**Your assignment**
Please copy every line of the data in which the string "linearGradient" appears.

**Supplied material**
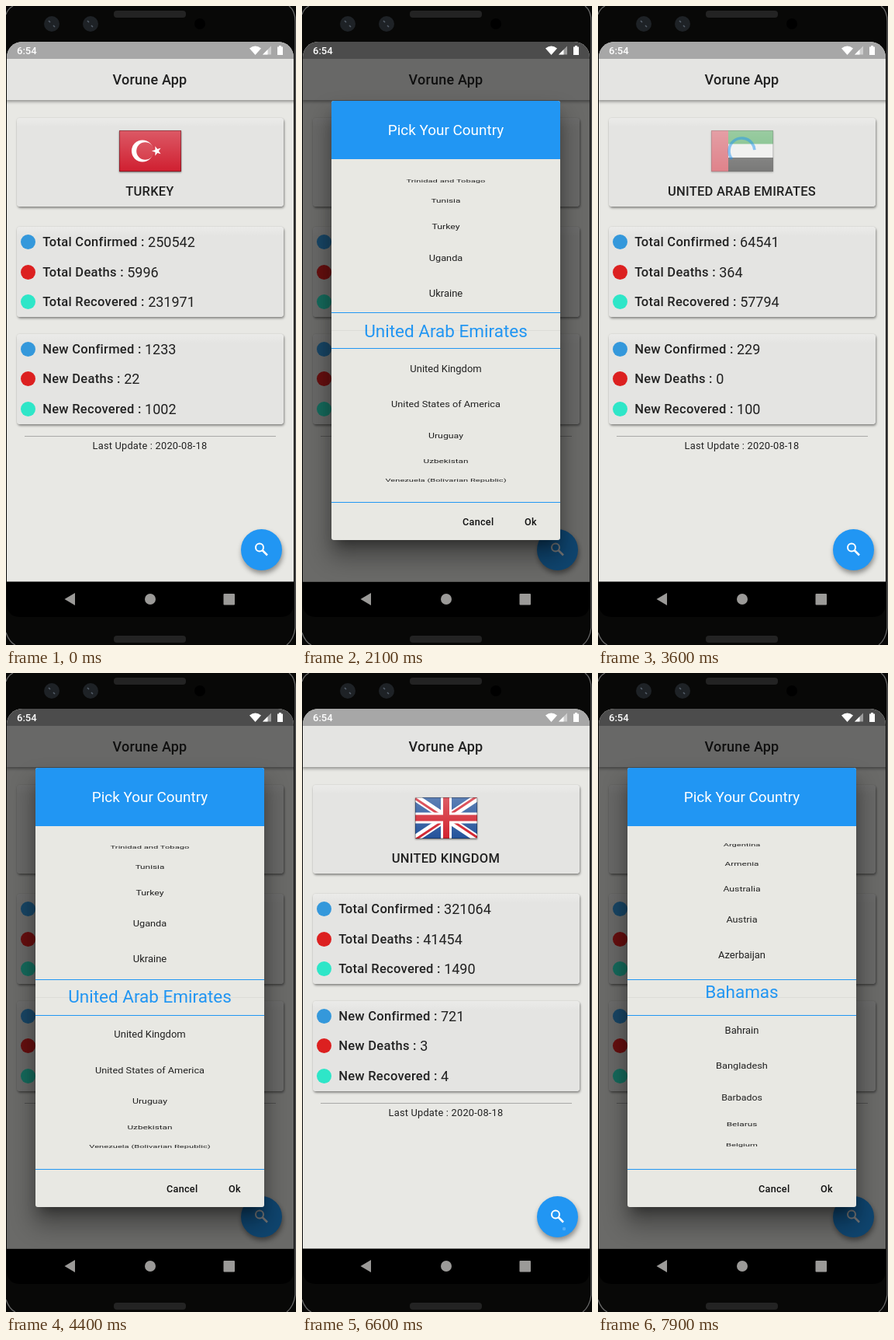
An HTML page that plays this animation: 374x822 px, repeating every 8 s.

```html
<!DOCTYPE html>
<html lang="en">
<head>
<meta charset="utf-8">
<title>Vorune App</title>
<style>
html, body { margin: 0; width: 100%; height: 100%; overflow: hidden; background: #080807; }
body { position: relative; font-family: Roboto, sans-serif; color: #212121; }
div, svg { position: absolute; }
svg { left: 0; top: 0; overflow: visible; }
.full { left: 0; top: 0; width: 374px; height: 822px; }
.text { white-space: nowrap; line-height: 24px; height: 24px; margin-top: -12px; }
.mid { left: 0; width: 371px; text-align: center; }
.medium { font-weight: 500; }

#screen { background: #e8e8e4; clip-path: inset(46px 3px 81.5px 1px round 20px 20px 0 0); }
#status { top: 46px; width: 374px; height: 22px; background: #a7a7a7; }
#bar { top: 68px; width: 374px; height: 53px; background: #e4e4e2; box-shadow: 0 2px 4px #0006; }
.card { left: 13.5px; width: 344px; height: 116px; border-radius: 4px;
  background: linear-gradient(#ebebe9, #e4e4e2 12px); box-shadow: 1px 2px 3px #0006, 0 0 2px #0002; }
.row { left: 5px; height: 20px; display: flex; align-items: center; white-space: nowrap; }
.row i { width: 19px; height: 19px; border-radius: 50%; margin-right: 9.7px; }
.row span { font: 500 16.5px Roboto, sans-serif; letter-spacing: .28px; white-space: pre; }
.row em { font: 18px Roboto, sans-serif; }
#name { font-size: 16.5px; letter-spacing: .25px; }
#flag { left: 146px; top: 160px; overflow: hidden; box-shadow: 0 1px 2px #0008; }
#spinner { left: -20px; top: -20px; }
#fab { left: 302.5px; top: 672.5px; width: 53px; height: 53px; border-radius: 50%; background: #2196f3;
  box-shadow: 1px 4px 6px #0006; }

#scrim { background: #000; }
#dialog { left: 38px; top: 122px; width: 295px; height: 565px; border-radius: 3px; background: #e8e8e3;
  box-shadow: 0 11px 15px -7px #0006, 0 20px 30px 3px #0005; }
#head { width: 295px; height: 75px; border-radius: 3px 3px 0 0; background: #2196f3; }
#head .text { top: 38px; width: 295px; text-align: center; color: #fff; font-size: 18.9px; }
#wheel { top: 75px; width: 295px; height: 441px; overflow: hidden; border-bottom: 1px solid #2196f3; }
#band { top: 197px; width: 295px; height: 45px; overflow: hidden; background: #e8e8e3;
  border: solid #2196f3; border-width: 1px 0; }
#band::after { content: ""; position: absolute; top: 22px; width: 295px; height: 1px; background: #0000000d; }
#wheel .text { width: 295px; text-align: center; font-size: 13.1px; }
#band .text { color: #2196f3; font-size: 22.5px; }
#press { left: 228px; top: 524px; width: 60px; height: 34px; border-radius: 2px; background: #00000012; }
#dialog > .text { top: 541.5px; font-size: 12.6px; letter-spacing: .3px; color: #111; }
</style>
</head>
<body>
<svg class="full" fill="none">
  <path d="M9 0Q2 4 0 11M365 0Q373 6 373 20V800Q371 815 362 822M0 806Q4 818 12 822" stroke="#686868" stroke-width="1.3"/>
  <path d="M1 740H371V768Q371 786 353 786H19Q1 786 1 768Z" fill="#000"/>
  <g fill="#232323"><rect x="139" y="6" width="93" height="9" rx="4"/><rect x="139" y="810" width="93" height="9" rx="4"/></g>
  <g fill="#1e2226"><circle cx="59" cy="23" r="10"/><circle cx="109" cy="23" r="10"/></g>
  <path d="M55 19L57 21M61 25L63 27M105 19L107 21M110 25L112 27" stroke="#56606b" stroke-width="1.5"/>
  <circle cx="250" cy="23" r="7" fill="#000"/>
  <g fill="#9b9a98"><path d="M75.500 763L89 755V771Z"/><circle cx="186" cy="763" r="7"/><rect x="280.500" y="756" width="14.500" height="14.500" rx="1"/></g>
</svg>

<div id="screen" class="full">
  <div id="bar"></div>
  <div id="status"></div>
  <div class="text mid medium" style="top:95px;font-size:18px;letter-spacing:.2px">Vorune App</div>
  <div id="top" class="card" style="top:143.5px"></div>
  <svg id="flag" width="80" height="53">
    <linearGradient id="gloss" x2="0" y2="1">
      <stop stop-color="#fff" stop-opacity=".26"/><stop offset="1" stop-color="#fff" stop-opacity="0"/>
    </linearGradient>
    <g>
      <path fill="#d01f30" d="M0 0H80V53H0Z"/>
      <circle cx="30" cy="26.500" r="14" fill="#fff"/><circle cx="33.500" cy="26.500" r="11.300" fill="#d4303f"/>
      <path fill="#fff" d="M42 26.500L46.400 25V20.300L49.200 24.100L53.600 22.700L50.900 26.500L53.600 30.300L49.200 28.900L46.400 32.700V28Z"/>
    </g>
    <g>
      <path fill="#fff" d="M0 0H80V53H0Z"/><path fill="#159a2c" d="M22 0H80V17.500H22Z"/>
      <path fill="#111" d="M22 35H80V53H22Z"/><path fill="#dc2336" d="M0 0H22V53H0Z"/>
    </g>
    <g>
      <path fill="#24539b" d="M0 0H80V53H0Z"/>
      <path stroke="#fff" stroke-width="9.500" d="M0 0L80 53M80 0L0 53"/>
      <path stroke="#d2232f" stroke-width="3" d="M0 1.500L40 28M80 51.500L40 25M80 -1.500L40 25M0 54.500L40 28"/>
      <path stroke="#fff" stroke-width="14" d="M40 0V53M0 26.500H80"/>
      <path stroke="#d2232f" stroke-width="8" d="M40 0V53M0 26.500H80"/>
    </g>
    <path fill="url(#gloss)" stroke="#000" stroke-opacity=".3" stroke-width="2" d="M0 0H80V53H0Z"/>
  </svg>
  <svg id="spinner" width="40" height="40" viewBox="-20 -20 40 40">
    <circle r="16.500" fill="none" stroke="#2196f3" stroke-width="3.600" pathLength="360"/>
  </svg>
  <div id="page" class="full">
    <div id="name" class="text mid medium" style="top:239px"></div>
    <div class="card" style="top:284px"></div>
    <div class="card" style="top:421.500px"></div>
    <div style="left:24px;top:553px;width:324px;height:1px;background:#a9a9a7"></div>
    <div class="text mid" style="top:566px;font-size:12.8px;letter-spacing:.22px">Last Update : 2020-08-18</div>
  </div>
  <div id="fab">
    <svg width="53" height="53" style="overflow:hidden;border-radius:50%">
      <circle id="wave" cx="35" cy="42" fill="#fff"/>
      <g fill="none" stroke="#fff" stroke-width="2"><circle cx="24" cy="23.500" r="5"/><path stroke-width="2.500" d="M27.500 27L34 33.500"/></g>
    </svg>
  </div>
  <div id="scrim" class="full"></div>
  <div id="dialog">
    <div id="head"><div class="text">Pick Your Country</div></div>
    <div id="wheel"><div id="band"></div></div>
    <div id="press"></div>
    <div class="text medium" style="left:169px">Cancel</div>
    <div class="text medium" style="left:249px">Ok</div>
  </div>
</div>

<svg class="full" fill="#fff">
  <path d="M314 54.500Q321.500 48.500 329 54.500L321.500 63Z"/>
  <path opacity=".45" d="M342 51.500V62.500H331Z"/><path d="M337.500 56V62.500H331Z"/>
  <path d="M350 52.500H352V51H355V52.500H357V63H350Z"/>
</svg>
<div class="text medium" style="left:14px;top:57.500px;font-size:13px;color:#fff">6:54</div>

<script>
const LOOP = 8000;
const $ = id => document.getElementById(id);
const clamp = p => Math.min(1, Math.max(0, p));
const ramp = (t, start, length) => clamp((t - start) / length);
const smooth = p => (p = clamp(p), p * p * (3 - 2 * p));
const settle = p => 1 - (1 - p) ** 2.4;

// Each country's data arrives at `from`; its flag fades in at `loaded`.
const countries = [
  { name: 'TURKEY', values: [250542, 5996, 231971, 1233, 22, 1002], from: 0, loaded: -500, fade: 400 },
  { name: 'UNITED ARAB EMIRATES', values: [64541, 364, 57794, 229, 0, 100], from: 2740, loaded: 3400, fade: 400 },
  { name: 'UNITED KINGDOM', values: [321064, 41454, 1490, 721, 3, 4], from: 5640, loaded: 5760, fade: 240 },
];
const names = ('Thailand,Timor-Leste,Togo,Trinidad and Tobago,Tunisia,Turkey,Uganda,Ukraine,United Arab Emirates,' +
  'United Kingdom,United States of America,Uruguay,Uzbekistan,Venezuela (Bolivarian Republic),Viet Nam,Yemen,' +
  'Zambia,Zimbabwe,Afghanistan,Albania,Algeria,Andorra,Angola,Antigua and Barbuda,Argentina,Armenia,Australia,' +
  'Austria,Azerbaijan,Bahamas,Bahrain,Bangladesh,Barbados,Belarus,Belgium').split(',');
const taps = [500, 4000, 6600];
const confirms = [2700, 5600];

const colors = ['#3498db', '#dc2020', '#2ee6c8'];
const cards = $('page').querySelectorAll('.card');
['Total', 'New'].forEach((kind, c) => ['Confirmed', 'Deaths', 'Recovered'].forEach((what, r) =>
  cards[c].insertAdjacentHTML('beforeend', `<div class="row" style="top:${9.6 + r * 38.6}px">
    <i style="background:${colors[r]}"></i><span>${kind} ${what} : </span><em></em></div>`)));
const values = document.querySelectorAll('.row em');
const flags = $('flag').querySelectorAll('g');
const arc = $('spinner').querySelector('circle');

function addItem(parent, name, first) {
  const item = document.createElement('div');
  item.className = 'text';
  item.textContent = name;
  first ? parent.prepend(item) : parent.append(item);
  return item;
}
const items = names.map(name => addItem($('wheel'), name, true));
const zoomed = names.map(name => addItem($('band'), name));

function scrollAt(t) {
  return 5 + 2.75 * smooth((t - 1155) / 345) + .25 * settle(ramp(t, 1860, 440))
    + settle(ramp(t, 4640, 860)) + 20.12 * settle(ramp(t, 7060, 840));
}

// Places an item on a cylinder seen in perspective.
function place(item, k, centre, reach) {
  item.style.display = Math.abs(k) < reach ? '' : 'none';
  const step = 8 * Math.PI / 180, radius = 351, depth = .73;
  const sin = Math.sin(k * step), cos = Math.cos(k * step);
  const w = 1 + depth * (1 - cos);
  const flat = (cos * w - depth * sin * sin) / (w * w);
  item.style.transform = `translateY(${centre + radius * sin / w}px) scale(${1 / w}, ${flat})`;
}

let shown;
function showCountry(country) {
  if (shown === country) return;
  shown = country;
  $('name').textContent = country.name;
  country.values.forEach((v, i) => values[i].textContent = v);
  flags.forEach((g, i) => g.style.display = countries[i] === country ? '' : 'none');
}

function drawSpinner(t, country, loading, visibility) {
  const u = ((t - country.from) / 1333) % 1;
  const tail = smooth(2 * u - 1);
  const sweep = 270 * (smooth(2 * u) - tail);
  const start = 310 * u - 25 + 270 * tail - 90;
  $('spinner').style.opacity = visibility;
  $('spinner').style.transform = `translate(185.5px, ${loading ? 161.5 : 186.5}px)`;
  arc.setAttribute('transform', `rotate(${start})`);
  arc.setAttribute('stroke-dasharray', `${sweep} 360`);
}

function draw(t) {
  const country = countries.findLast(c => t >= c.from);
  const loading = t < country.loaded;
  const flag = ramp(t, country.loaded, country.fade);
  showCountry(country);
  $('top').style.height = (loading ? 64 : 114.5) + 'px';
  $('page').style.transform = loading ? 'translateY(-50.5px)' : '';
  $('flag').style.opacity = flag;
  drawSpinner(t, country, loading, 1 - flag);

  const open = ramp(t, 580, 200) - ramp(t, 2780, 200) + ramp(t, 4130, 230)
    - ramp(t, 5680, 200) + ramp(t, 6680, 200);
  $('scrim').style.opacity = .54 * open;
  $('dialog').style.opacity = open ** 1.25;
  $('press').style.opacity = confirms.some(c => t >= c && t < c + 400) ? 1 : 0;

  const age = Math.min(...taps.map(tap => t >= tap ? t - tap : LOOP));
  $('wave').setAttribute('r', 2 + 50 * clamp(age / 250));
  $('wave').style.opacity = .22 * (1 - clamp(age / 350));

  const scroll = scrollAt(t);
  names.forEach((_, i) => {
    place(items[i], i - scroll, 220, 5.5);
    place(zoomed[i], i - scroll, 21, 1.2);
  });
}

function frame() {
  draw(performance.now() % LOOP);
  requestAnimationFrame(frame);
}
frame();
</script>
</body>
</html>
```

**Solution for this problem**
    <linearGradient id="gloss" x2="0" y2="1">
    </linearGradient>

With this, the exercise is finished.